Scan the entries for the word "face" and report how many lines contain it, as a number with no other words.

:: Records to use ::

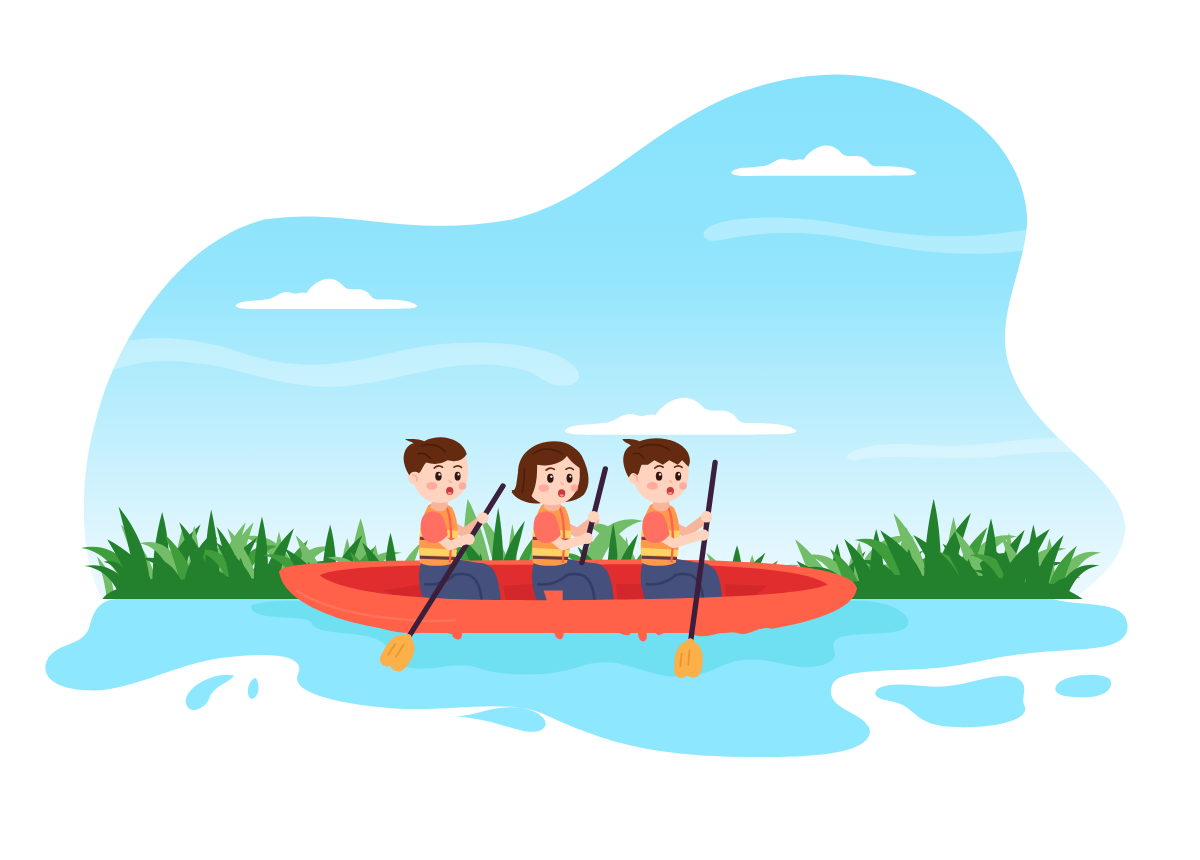
<!DOCTYPE html>
<html lang="en">
<head>
<meta charset="utf-8">
<title>Children canoeing</title>
<style>
:root{
  --paper:#ffffff; --sky-top:#86e2fc; --sky-low:#e9f8fe; --water:#8de7ff; --water-shade:#6fdff2;
  --leaf-dark:#23802c; --leaf-mid:#3f9d3c; --leaf-light:#74bd68;
  --hull:#ff6149; --hull-inner:#e12d2d; --hull-deep:#c9222a;
  --skin:#ffd3bd; --skin-shade:#f7b59c; --hair:#642b10; --hair-dark:#4a1d0b; --blush:#ff9d94;
  --vest:#ff9a4d; --vest-band:#ffd265; --vest-line:#6a3a3c; --shirt:#ff6f62;
  --trousers:#45507c; --trousers-dark:#343d66; --shaft:#3b1f3c; --blade:#fbb04a; --blade-shade:#e8952f;
}
*{margin:0;padding:0}
html,body{width:1200px;height:860px;overflow:hidden;background:var(--paper)}
.scene{display:block;width:1200px;height:860px}
.dark{fill:var(--leaf-dark)} .mid{fill:var(--leaf-mid)} .light{fill:var(--leaf-light)}
.water{fill:var(--water)} .water-shade{fill:var(--water-shade)}
.cloud{fill:#fff} .breeze{fill:#fff;opacity:.3}
.hull{fill:var(--hull)} .hull-inner{fill:var(--hull-inner)} .hull-deep{fill:var(--hull-deep)}
.skin{fill:var(--skin)} .hair{fill:var(--hair)}
.arm{fill:none;stroke:var(--skin);stroke-width:4.4;stroke-linecap:round;stroke-linejoin:round}
.arm-far{stroke:var(--skin-shade)}
.shaft{fill:none;stroke:var(--shaft);stroke-width:2.5;stroke-linecap:round}
.paddle-blade{fill:var(--blade)} .paddle-edge{fill:none;stroke:var(--blade-shade);stroke-width:.8;stroke-linecap:round}
.strand{fill:none;stroke:var(--hair-dark);stroke-width:.7;stroke-linecap:round}
</style>
</head>
<body>
<svg class="scene" viewBox="0 0 563 403.5" role="img" aria-label="Three children paddling a red canoe on a lake">
<defs>
  <linearGradient id="sky-fade" x1="0" y1="0" x2="0" y2="1">
    <stop offset="0" stop-color="#86e2fc"/><stop offset=".38" stop-color="#92e5fc"/><stop offset=".95" stop-color="#e9f8fe"/>
  </linearGradient>
  <path id="sky-shape" d="M48 281C37 262 37 224 45 197C54 160 84 113 124 103C163 97 190 112 240 103C292 91 318 36 393 35C441 36 480 64 482 103C481 126 467 148 473 170C483 206 527 221 528 248C527 262 517 271 504 281Z"/>
  <clipPath id="sky-clip"><use href="#sky-shape"/></clipPath>
  <path id="cloud" d="M0 12C2 9 9 10 14 9C20 9 21 4 27 6C30 7 31 5 34 6C37 1 45-4 51 2C54 6 58 3 62 5C65 6 64 9 69 9C75 9 84 9 87 12C86 14 80 13 70 13.500L15 13.500C9 13.500 1 14 0 12Z"/>
  <path id="upright" d="M-3 0C-4-15-2-30 1-42C4-30 5-14 3.500 0Z"/>
  <path id="lean" d="M-3 0C-3-15 2-28 13-40C9-26 5-14 4 0Z"/>
  <path id="arc" d="M-3 0C0-18 10-33 27-29C15-27 8-15 4 0Z"/>
  <g id="tuft">
    <g class="light"><use href="#lean" transform="translate(-4 0) scale(-1 .9)"/><use href="#upright" transform="translate(9 0) scale(.9 .82)"/><use href="#arc" transform="translate(14 0) scale(.9)"/></g>
    <g class="mid"><use href="#arc" transform="translate(-10 0) scale(-.9 .85)"/><use href="#lean" transform="translate(12 0) scale(1 .75)"/></g>
    <g class="dark"><use href="#upright"/><use href="#lean" transform="translate(4 0) scale(1.050 .9)"/><use href="#lean" transform="translate(-6 0) scale(-1.300 .72)"/><use href="#arc" transform="translate(16 0) scale(.8 .65)"/><use href="#arc" transform="translate(-14 0) scale(-.7 .55)"/><use href="#upright" transform="translate(-11 0) scale(.9 .5)"/></g>
  </g>
  <g id="torso">
    <path class="arm arm-far" d="M210 246L218 250L226 244"/>
    <path d="M198 262C206 260 216 263 224 264C232 264 234 270 235 282L199 282C196 275 196 268 198 262Z" fill="var(--trousers)"/>
    <path d="M212 270C220 268 225 270 226 282M199 274C204 275 209 273 213 270" fill="none" stroke="var(--trousers-dark)" stroke-width="1.200"/>
    <path d="M201 237C205 235 209 236 212 238C216 245 215 256 213 264C208 266 201 266 197 264C196 254 197 244 201 237Z" fill="var(--vest)"/>
    <path d="M197.200 248L215 249L214.700 252.500L196.900 251.500ZM196.800 257L214.400 258L213.800 261L196.800 260.500Z" fill="var(--vest-band)"/>
    <path d="M197 252.600L214.500 253.600M197 261.400L213.600 262" stroke="var(--vest-line)" stroke-width="1.400"/>
    <path d="M209 237C212 242 212 254 211 264" fill="none" stroke="var(--hull)" stroke-width="1"/>
    <path d="M203 234L210 234L210 238C208 241 204 240 202 238Z" fill="var(--skin-shade)"/>
  </g>
  <path id="sleeve" d="M198 243C200 239 206 239 208 243C209 246 210 249 210 251C207 255 202 256 199 253C197 250 197 246 198 243Z" fill="var(--shirt)"/>
  <g id="face">
    <path class="skin" d="M193 219C193 209 200 206 207 206C215 206 220 212 219.500 221C220 230 214 236 206.500 236C198 236 193 229 193 219Z"/>
    <circle cx="194.500" cy="224" r="3.200" class="skin"/>
    <path d="M193.300 223C195 222.500 196 224 195.500 226" fill="none" stroke="var(--skin-shade)" stroke-width=".8"/>
    <ellipse cx="202.600" cy="228" rx="2.600" ry="1.800" fill="var(--blush)" opacity=".75"/>
    <ellipse cx="217" cy="228" rx="1.800" ry="1.700" fill="var(--blush)" opacity=".75"/>
    <ellipse cx="205.700" cy="223.400" rx="1.500" ry="2.100" fill="#34160f"/><ellipse cx="214.700" cy="223.400" rx="1.400" ry="2.100" fill="#34160f"/>
    <circle cx="206.200" cy="222.600" r=".55" fill="#fff"/><circle cx="215.100" cy="222.600" r=".5" fill="#fff"/>
    <path d="M203.700 219.600C205 218.400 206.500 218.400 207.600 219.200M213 219.200C214.200 218.300 215.600 218.500 216.500 219.300" fill="none" stroke="var(--hair)" stroke-width=".8" stroke-linecap="round"/>
    <path d="M210.800 225.500L211.700 226.300" stroke="var(--skin-shade)" stroke-width=".8" stroke-linecap="round"/>
    <ellipse cx="211" cy="230.400" rx="1.700" ry="1.900" fill="#c93b3b"/><path d="M209.900 231.300C210.500 230.700 211.500 230.700 212.100 231.300C211.500 232.300 210.500 232.300 209.900 231.300Z" fill="#ff8d86"/>
  </g>
  <g id="paddle-end">
    <path class="paddle-blade" d="M-2-3C-1-5 1-5 2-3C6-1 7 3 6.500 9C6.500 13 3 15 0 13C-3 16-7 14-6.500 9C-7 3-6-1-2-3Z"/>
    <path class="paddle-edge" d="M0 1L0 8M-3.500 3L-3.700 9"/>
  </g>
</defs>

<g id="sky">
  <use href="#sky-shape" fill="url(#sky-fade)"/>
  <g clip-path="url(#sky-clip)">
    <path class="breeze" d="M40 168C58 155 88 157 112 165C140 175 160 171 186 165C214 158 246 160 262 167C274 172 275 181 264 181C254 181 255 174 238 172C210 168 192 178 164 181C132 184 116 172 88 170C68 168 56 172 40 178Z"/>
    <path class="breeze" d="M331 108C337 101 366 101 388 104C418 109 442 115 486 107L484 117C450 122 424 117 398 112C372 107 350 110 336 113C330 113 329 110 331 108Z"/>
    <path class="breeze" d="M398 213C412 205 432 210 452 209C474 208 490 203 512 207L516 214C492 209 474 215 452 215C430 215 414 213 402 216C398 216 396 215 398 213Z"/>
  </g>
</g>
<g id="clouds" class="cloud">
  <use href="#cloud" x="343" y="69"/>
  <use href="#cloud" transform="translate(110.500 131.500) scale(.98 1)"/>
  <use href="#cloud" transform="translate(265 187.500) scale(1.250 1.220)"/>
</g>

<g id="shore-grass">
  <g class="light">
    <use href="#lean" transform="translate(52 281) scale(-.5 .5)"/><use href="#lean" transform="translate(106 281) scale(1 .9)"/><use href="#arc" transform="translate(140 281) scale(-1 1)"/>
    <use href="#upright" transform="translate(168 281) scale(1.200 .9)"/><use href="#upright" transform="translate(226 281) scale(1.600 1.120) rotate(-7)"/><use href="#lean" transform="translate(238 281) scale(-1 1)"/>
    <use href="#arc" transform="translate(272 281) scale(1.100 1.260)"/><use href="#arc" transform="translate(300 281) scale(-1 1.200)"/>
    <use href="#lean" transform="translate(386 281) scale(-1 .7)"/><use href="#arc" transform="translate(402 281) scale(1 1)"/><use href="#upright" transform="translate(424 281) scale(1.200 .8)"/>
  </g>
  <use href="#tuft" transform="translate(75 281) scale(1.080 .97)"/>
  <use href="#tuft" transform="translate(100 281) scale(-.9 1)"/>
  <use href="#tuft" transform="translate(122 281) scale(.9 .92)"/>
  <use href="#tuft" transform="translate(154 281) scale(.9 .83)"/>
  <use href="#tuft" transform="translate(184 281) scale(-.8 .74)"/>
  <use href="#tuft" transform="translate(233 281) scale(.75 1.020)"/>
  <use href="#tuft" transform="translate(287 281) scale(.7 .85)"/>
  <use href="#tuft" transform="translate(345 281) scale(.8 .6)"/>
  <use href="#tuft" transform="translate(392 281) scale(.8 .62)"/>
  <use href="#tuft" transform="translate(412 281) scale(-.9 .78)"/>
  <use href="#tuft" transform="translate(437 281) scale(1.050 1.120)"/>
  <use href="#tuft" transform="translate(464 281) scale(.95 .9)"/>
  <use href="#tuft" transform="translate(484 281) scale(.85 .83)"/>
  <g class="dark">
    <use href="#lean" transform="translate(68 281) scale(-.95 1.080)"/><use href="#arc" transform="translate(62 281) scale(-.5 .6)"/><use href="#lean" transform="translate(88 281) scale(.8 .75)"/>
    <use href="#lean" transform="translate(112 281) scale(-.8 .85)"/><use href="#lean" transform="translate(448 281) scale(-1.500 .75)"/><use href="#lean" transform="translate(473 281) scale(1.500 .82)"/><use href="#arc" transform="translate(492 281) scale(.55 .35)"/>
    <path d="M48 281C54 274 61 277 66 273C75 269 84 274 92 271C104 268 116 274 128 270C144 269 150 276 168 274L210 281ZM370 281C382 272 398 275 410 271C424 268 438 272 450 270C466 269 476 274 488 273C497 274 503 278 508 281Z"/>
  </g>
</g>

<g id="lake">
  <path class="water" d="M56 281L494 281C508 285 528 281 529 293C530 306 508 304 488 306C462 308 455 313 430 314C405 315 391 315 390 323C388 333 405 334 408 342C410 354 380 356 343 355C300 354 279 346 255 335C236 327 207 335 180 332C150 329 136 323 140 316C143 308 130 306 110 308C84 310 66 323 44 324C25 324 19 317 22 310C26 301 39 304 42 294C44 286 47 281 56 281Z"/>
  <g class="water">
    <path d="M110 317C102 315 88 321 87 329C88 336 96 333 98 328C100 322 106 321 110 317Z"/>
    <path d="M120 318C116 319 115 327 118 328C122 327 122 321 120 318Z"/>
    <path d="M214 336C224 336 230 331 243 332C254 333 260 340 253 343C244 345 236 338 214 336Z"/>
    <path d="M412 323C420 319 432 323 444 322C456 321 468 315 477 318C484 322 478 327 481 332C482 339 462 342 446 341C428 340 430 331 418 329C411 328 409 326 412 323Z"/>
    <path d="M496 321C500 316 518 315 521 319C523 325 514 328 505 327C498 327 493 325 496 321Z"/>
  </g>
  <path class="water-shade" d="M118 284C128 280 150 283 180 282L400 282C414 281 428 287 426 293C424 299 404 296 394 299C386 303 398 308 386 312C372 316 362 307 346 310C334 313 330 319 312 317C296 314 290 308 274 312C262 317 240 318 226 314C214 309 204 316 190 313C176 309 188 303 174 299C162 296 148 298 146 292C144 288 116 292 118 284Z"/>
</g>

<g id="canoe-back">
  <path class="hull" d="M131 268C133 263 180 263 220 263L300 262.500C350 262.500 400 265 402 276C400 288 370 294 340 297L200 297C160 295 132 282 131 268Z"/>
  <path class="hull-inner" d="M150 270C160 265 200 265 267 265C330 264 380 266 389 275C376 282 320 284 270 284C216 284 164 282 150 270Z"/>
  <path class="hull-deep" d="M180 277L198 274L198 283L190 282ZM236 275L250 274L252 284L238 284ZM289 274L302 274L304 283L290 284ZM340 274L360 275L352 281L341 282Z" opacity=".55"/>
</g>

<g id="crew">
  <g id="boy-behind">
    <use href="#torso"/>
    <use href="#face"/>
    <path class="hair" d="M192 223C187 215 190 209 194 208C193 207 191 207 190 206C194 206 197 206 199 207C207 203 217 206 219 213C217 216 214 217 210 216C207 218 203 218 200 217C198 219 198 221 196.500 222C195 221 193 221 192 223Z"/>
    <path class="strand" d="M198 209C202 208 206 209 209 212M196 213C198 212 200 213 202 215"/>
  </g>
  <g id="girl">
    <path class="hair" d="M246 214C250 206 268 205 273 214C277 222 277 228 274 232C270 236 262 236 254 236C249 237 243 235 240 231C244 229 241 222 246 214Z"/>
    <use href="#torso" x="53"/>
    <use href="#face" x="52.500" y="1"/>
    <path class="hair" d="M244 227C240 214 250 207 260 207C269 207 274 213 274 221C271 219 268 217 266 214C263 218 257 219 252 218C252 223 252 229 248 235C244 235 241 233 240 230C243 230 244 229 244 227Z"/>
    <path class="strand" d="M250 213C254 210 259 210 264 213M246 220C246 224 246 228 245 231"/>
  </g>
  <g id="boy-front">
    <use href="#torso" x="104"/>
    <use href="#face" x="103.500"/>
    <path class="hair" d="M295 224C291 217 292 211 296 209C295 208 293 208 292 206C295 206 298 206 300 207C308 204 319 206 322.500 212C324 215 324 217 323 219L320 216L318 218L314 216L311 218L307 216L304 218L301 218C300 220 300 222 299 223C297 221 296 222 295 224Z"/>
    <path class="strand" d="M300 210C304 208 310 208 314 211M297 213C299 212 301 213 302 215"/>
  </g>
</g>

<g id="canoe-front">
  <path class="hull" d="M131 268C136 267 144 268 150 270C166 281 216 282 270 281.500C320 281 376 280 389 274C394 273 400 272 402 276C401 286 380 292 362 295C356 293 352 299 346 297C338 295 334 300 326 298C318 295 314 296 309 298C304 294 299 293 295 298C290 299 287 292 282 293C277 300 273 296 270 292C266 290 262 295 258 297C254 293 250 291 246 294C242 299 238 294 233 294C229 298 226 291 221 292C216 293 215 299 210 297C206 292 200 298 193 297C184 297 176 294 166 291C146 286 133 278 131 268Z"/>
  <path d="M255 277L264 277L264 283L257 283Z" class="hull"/>
  <path d="M139 277C160 291 200 292 214 291" fill="none" stroke="#ff7d66" stroke-width="1.200" opacity=".6"/>
  <path class="hull" d="M213 294C217 293 218 300 215 300C212 300 211 296 213 294ZM261 292C264 291 266 299 263 300C260 300 259 295 261 292ZM300 294C303 293 305 300 302 301C299 301 299 296 300 294Z"/>
</g>

<g id="paddles">
  <path class="shaft" d="M236 228L191 300"/>
  <use href="#paddle-end" transform="translate(190 301.500) rotate(32)"/>
  <path class="shaft" d="M284 220L273 264"/>
  <path class="shaft" d="M335.500 217L324 301"/>
  <use href="#paddle-end" transform="translate(323.600 304) rotate(5)"/>
</g>

<g id="near-arms">
  <path class="arm" d="M205 251L211 256L219 253"/><use href="#sleeve"/>
  <path class="arm" d="M258 251L264 256L274 253"/><use href="#sleeve" x="53"/>
  <path class="arm" d="M309 251L316 255L329 251"/><use href="#sleeve" x="104"/>
  <g class="skin">
    <circle cx="226.500" cy="243" r="2.700"/><circle cx="220" cy="253" r="2.700"/>
    <circle cx="278.500" cy="242.500" r="2.700"/><circle cx="275.500" cy="252.500" r="2.700"/>
    <circle cx="331.500" cy="242.500" r="2.700"/><circle cx="330" cy="251" r="2.700"/>
  </g>
</g>
</svg>
</body>
</html>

:::

> [Result of the exercise]:
4